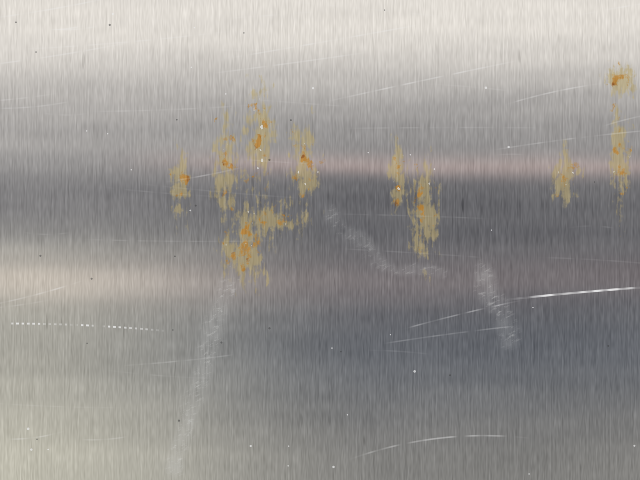
Reproduce this texture procedurally as a Shadertoy shader.

```glsl
// Brushed steel sheet with soft reflected bands, rust stains, scuffs and scratches.

const vec3 STEEL_DARK = vec3(0.375, 0.375, 0.39);
const vec3 STEEL_LIGHT = vec3(0.88, 0.86, 0.83);
const vec3 OCHRE = vec3(0.71, 0.64, 0.45);
const vec3 ORANGE = vec3(0.72, 0.49, 0.19);
const vec3 BROWN = vec3(0.48, 0.27, 0.15);
const vec3 CHALK = vec3(0.85, 0.85, 0.84);

// Stain ellipses: centre, radii
const vec4 STAINS[11] = vec4[11](
    vec4(0.54, 0.71, 0.036, 0.13), vec4(0.47, 0.65, 0.036, 0.12),
    vec4(0.635, 0.66, 0.034, 0.11), vec4(0.555, 0.54, 0.1, 0.045),
    vec4(0.51, 0.47, 0.058, 0.08), vec4(0.377, 0.61, 0.022, 0.09),
    vec4(0.83, 0.63, 0.026, 0.08), vec4(0.885, 0.555, 0.036, 0.13),
    vec4(1.18, 0.63, 0.034, 0.06), vec4(1.29, 0.83, 0.036, 0.05),
    vec4(1.29, 0.67, 0.019, 0.14));

vec2 hash2(vec2 p) {
    vec3 q = fract(p.xyx * vec3(0.1031, 0.1030, 0.0973));
    q += dot(q, q.yzx + 33.33);
    return fract((q.xx + q.yz) * q.zy);
}

float corner(vec2 i, vec2 f, vec2 e) {
    return dot(hash2(i + e) * 2.0 - 1.0, f - e);
}

// Gradient noise, about -0.7 to 0.7
float noise(vec2 p) {
    vec2 i = floor(p), f = fract(p), u = f * f * (3.0 - 2.0 * f), e = vec2(0, 1);
    return mix(mix(corner(i, f, e.xx), corner(i, f, e.yx), u.x),
               mix(corner(i, f, e.xy), corner(i, f, e.yy), u.x), u.y);
}

float fbm(vec2 p) {
    float sum = 0.0, amp = 0.6;
    for (int i = 0; i < 4; i++) {
        sum += amp * noise(p);
        p = p * 2.03 + 17.3;
        amp *= 0.6;
    }
    return sum;
}

float band(float v, float centre, float width) {
    float d = (v - centre) / width;
    return exp(-d * d);
}

// Soft reflections on bare metal
vec3 steel(vec2 p) {
    float y = p.y + 0.025 * noise(p * vec2(1.7, 4)) + 0.008 * noise(p * vec2(5, 30));
    float left = 1.0 - smoothstep(0.0, 0.85, p.x);
    float low = 1.0 - smoothstep(0.42, 0.58, y);
    float pink = band(y, 0.655, 0.024) * smoothstep(0.15, 0.6, p.x) + 0.5 * band(y, 0.42, 0.05);
    float light = 0.06 + 0.36 * smoothstep(0.58, 0.72, y) + 0.58 * smoothstep(0.7, 0.95, y);
    light += left * (0.2 + 0.28 * low) * (1.0 - smoothstep(0.6, 0.95, y));
    light += 0.2 * (1.0 - smoothstep(0.0, 0.32, y)) + 0.17 * pink;
    light += 0.1 * left * band(y, 0.42, 0.07);
    light += 0.07 * noise(p * vec2(2.5, 28)) + 0.07 * fbm(p * 4.0);
    vec3 col = mix(STEEL_DARK, STEEL_LIGHT, clamp(light, 0.0, 1.02));
    col += pink * vec3(0.04, 0, -0.005);
    col += band(y, 0.26, 0.12) * (1.0 - left) * vec3(-0.012, 0, 0.012);
    return col + (left * low + 0.6 * band(y, 0.0, 0.2)) * vec3(0.004, 0.006, -0.018);
}

// Fine vertical brushing with a few darker dashes
float brushing(vec2 p) {
    float grain = 0.07 * noise(p * vec2(270, 13)) + 0.06 * noise(p * vec2(340, 55));
    float dash = smoothstep(0.36, 0.6, noise(p * vec2(130, 20) + 40.0));
    return grain - 0.08 * dash * smoothstep(-0.1, 0.3, noise(p * 5.0));
}

// Patchy film, small orange cores, dark pits and pale chips
vec3 addRust(vec3 col, vec2 p) {
    vec2 q = p + 0.032 * vec2(fbm(p * 24.0), 1.6 * fbm(p * 20.0 + 9.0));
    float field = 0.0;
    for (int i = 0; i < 11; i++)
        field = max(field, 1.3 - length((q - STAINS[i].xy) / STAINS[i].zw));
    float edge = smoothstep(0.0, 0.25, field);
    float wear = fbm(p * vec2(48, 30)) + 0.5 * noise(p * vec2(170, 30));
    float film = smoothstep(0.3, 0.75, 0.75 * field + 1.1 * wear) * edge;
    float core = smoothstep(0.8, 1.25, 0.75 * field + 1.9 * fbm(p * vec2(42, 34) + 5.0)) * edge;
    float pit = smoothstep(0.22, 0.45, noise(p * 60.0 + 3.0)) * core;
    float chip = smoothstep(0.38, 0.48, noise(p * vec2(120, 85) + 71.0));
    col = mix(col, OCHRE, 0.62 * film);
    col = mix(col, ORANGE, 0.75 * core);
    col = mix(col, BROWN, 0.65 * pit);
    return mix(col, CHALK, 0.8 * chip * smoothstep(0.5, 0.9, field));
}

// Curved hairline: start, end, sag, half width
float scratch(vec2 p, vec2 a, vec2 b, float sag, float width, float px) {
    vec2 d = b - a, q = p - a;
    float t = dot(q, d) / dot(d, d);
    float off = (d.x * q.y - d.y * q.x) / length(d) - sag * 4.0 * t * (1.0 - t);
    float ends = smoothstep(0.0, 0.2, t) * (1.0 - smoothstep(0.75, 1.0, t));
    float skips = smoothstep(-0.35, 0.25, noise(p * vec2(38, 20)));
    return ends * skips * (1.0 - smoothstep(width, width + 1.2 * px, abs(off)));
}

// Chalky rub mark: soft haze with fine strands
float scuff(vec2 p, vec2 a, vec2 b, float width) {
    vec2 d = b - a, q = p - a + 0.02 * noise(p * 14.0);
    float dist = length(q - d * clamp(dot(q, d) / dot(d, d), 0.0, 1.0));
    float strands = smoothstep(0.0, 0.5, fbm(vec2(p.x + p.y, 3.0 * p.y - 1.5 * p.x) * 45.0));
    float rub = 0.3 + 0.7 * fbm(p * 20.0) + 0.7 * strands;
    return (1.0 - smoothstep(0.2 * width, width, dist)) * clamp(rub, 0.0, 1.0);
}

// Sparse specks, one per chosen cell
float specks(vec2 p, float scale, float share, float px) {
    vec2 cell = floor(p * scale), rnd = hash2(cell + 7.0);
    vec2 d = (fract(p * scale) - 0.25 - 0.5 * hash2(cell + 91.0)) / scale;
    float radius = 0.0003 + 0.0015 * rnd.y * rnd.y;
    return step(rnd.x, share) * (1.0 - smoothstep(radius, radius + px, length(d)));
}

void mainImage(out vec4 fragColor, in vec2 fragCoord) {
    float px = 1.0 / iResolution.y;
    vec2 p = fragCoord * px;
    vec3 col = addRust(steel(p), p) + brushing(p);
    // Rub marks
    float rub = scuff(p, vec2(0.47, 0.4), vec2(0.36, 0.02), 0.03);
    rub = max(rub, scuff(p, vec2(1.01, 0.43), vec2(1.06, 0.3), 0.036));
    rub = max(rub, 0.7 * scuff(p, vec2(0.69, 0.55), vec2(0.8, 0.45), 0.026));
    rub = max(rub, 0.8 * scuff(p, vec2(0.8, 0.445), vec2(0.92, 0.435), 0.02));
    col = mix(col, CHALK, 0.45 * rub);
    // Scattered hairlines, densest near the top
    float hair = 0.0;
    for (int i = 0; i < 44; i++) {
        vec2 r = hash2(vec2(i, 3)), s = hash2(vec2(i, 57));
        vec2 a = vec2(1.5 * r.x - 0.2, 1.0 - pow(r.y, 1.4));
        vec2 b = a + vec2(0.1 + 0.4 * s.x * s.x, 0.16 * (s.y - 0.35) * s.x);
        hair += (0.08 + 0.28 * s.y * s.y) * scratch(p, a, b, 0.014 * (r.x - 0.5), 0.0002, px);
    }
    // Deep gouges, one of them beaded
    float beads = smoothstep(-0.3, 0.4, sin(p.x * 560.0));
    hair += scratch(p, vec2(1.05, 0.375), vec2(1.45, 0.408), 0.003, 0.0009, px);
    hair += 0.8 * beads * scratch(p, vec2(-0.1, 0.324), vec2(0.37, 0.308), 0.008, 0.0007, px);
    hair += 0.4 * scratch(p, vec2(0.72, 0.04), vec2(1.12, 0.085), 0.025, 0.0004, px);
    col = mix(col, vec3(0.93), min(hair, 0.9));
    // Flecks
    col = mix(col, vec3(0.92), 0.7 * specks(p, 24.0, 0.04, px));
    col = mix(col, vec3(0.25), 0.5 * specks(p + 3.7, 21.0, 0.03, px));
    fragColor = vec4(clamp(col, 0.0, 1.0), 1.0);
}
```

WORK REQUEST: Every line with the string "field" in the material should be returned.

EXERCISE SOLUTION:
    float field = 0.0;
        field = max(field, 1.3 - length((q - STAINS[i].xy) / STAINS[i].zw));
    float edge = smoothstep(0.0, 0.25, field);
    float film = smoothstep(0.3, 0.75, 0.75 * field + 1.1 * wear) * edge;
    float core = smoothstep(0.8, 1.25, 0.75 * field + 1.9 * fbm(p * vec2(42, 34) + 5.0)) * edge;
    return mix(col, CHALK, 0.8 * chip * smoothstep(0.5, 0.9, field));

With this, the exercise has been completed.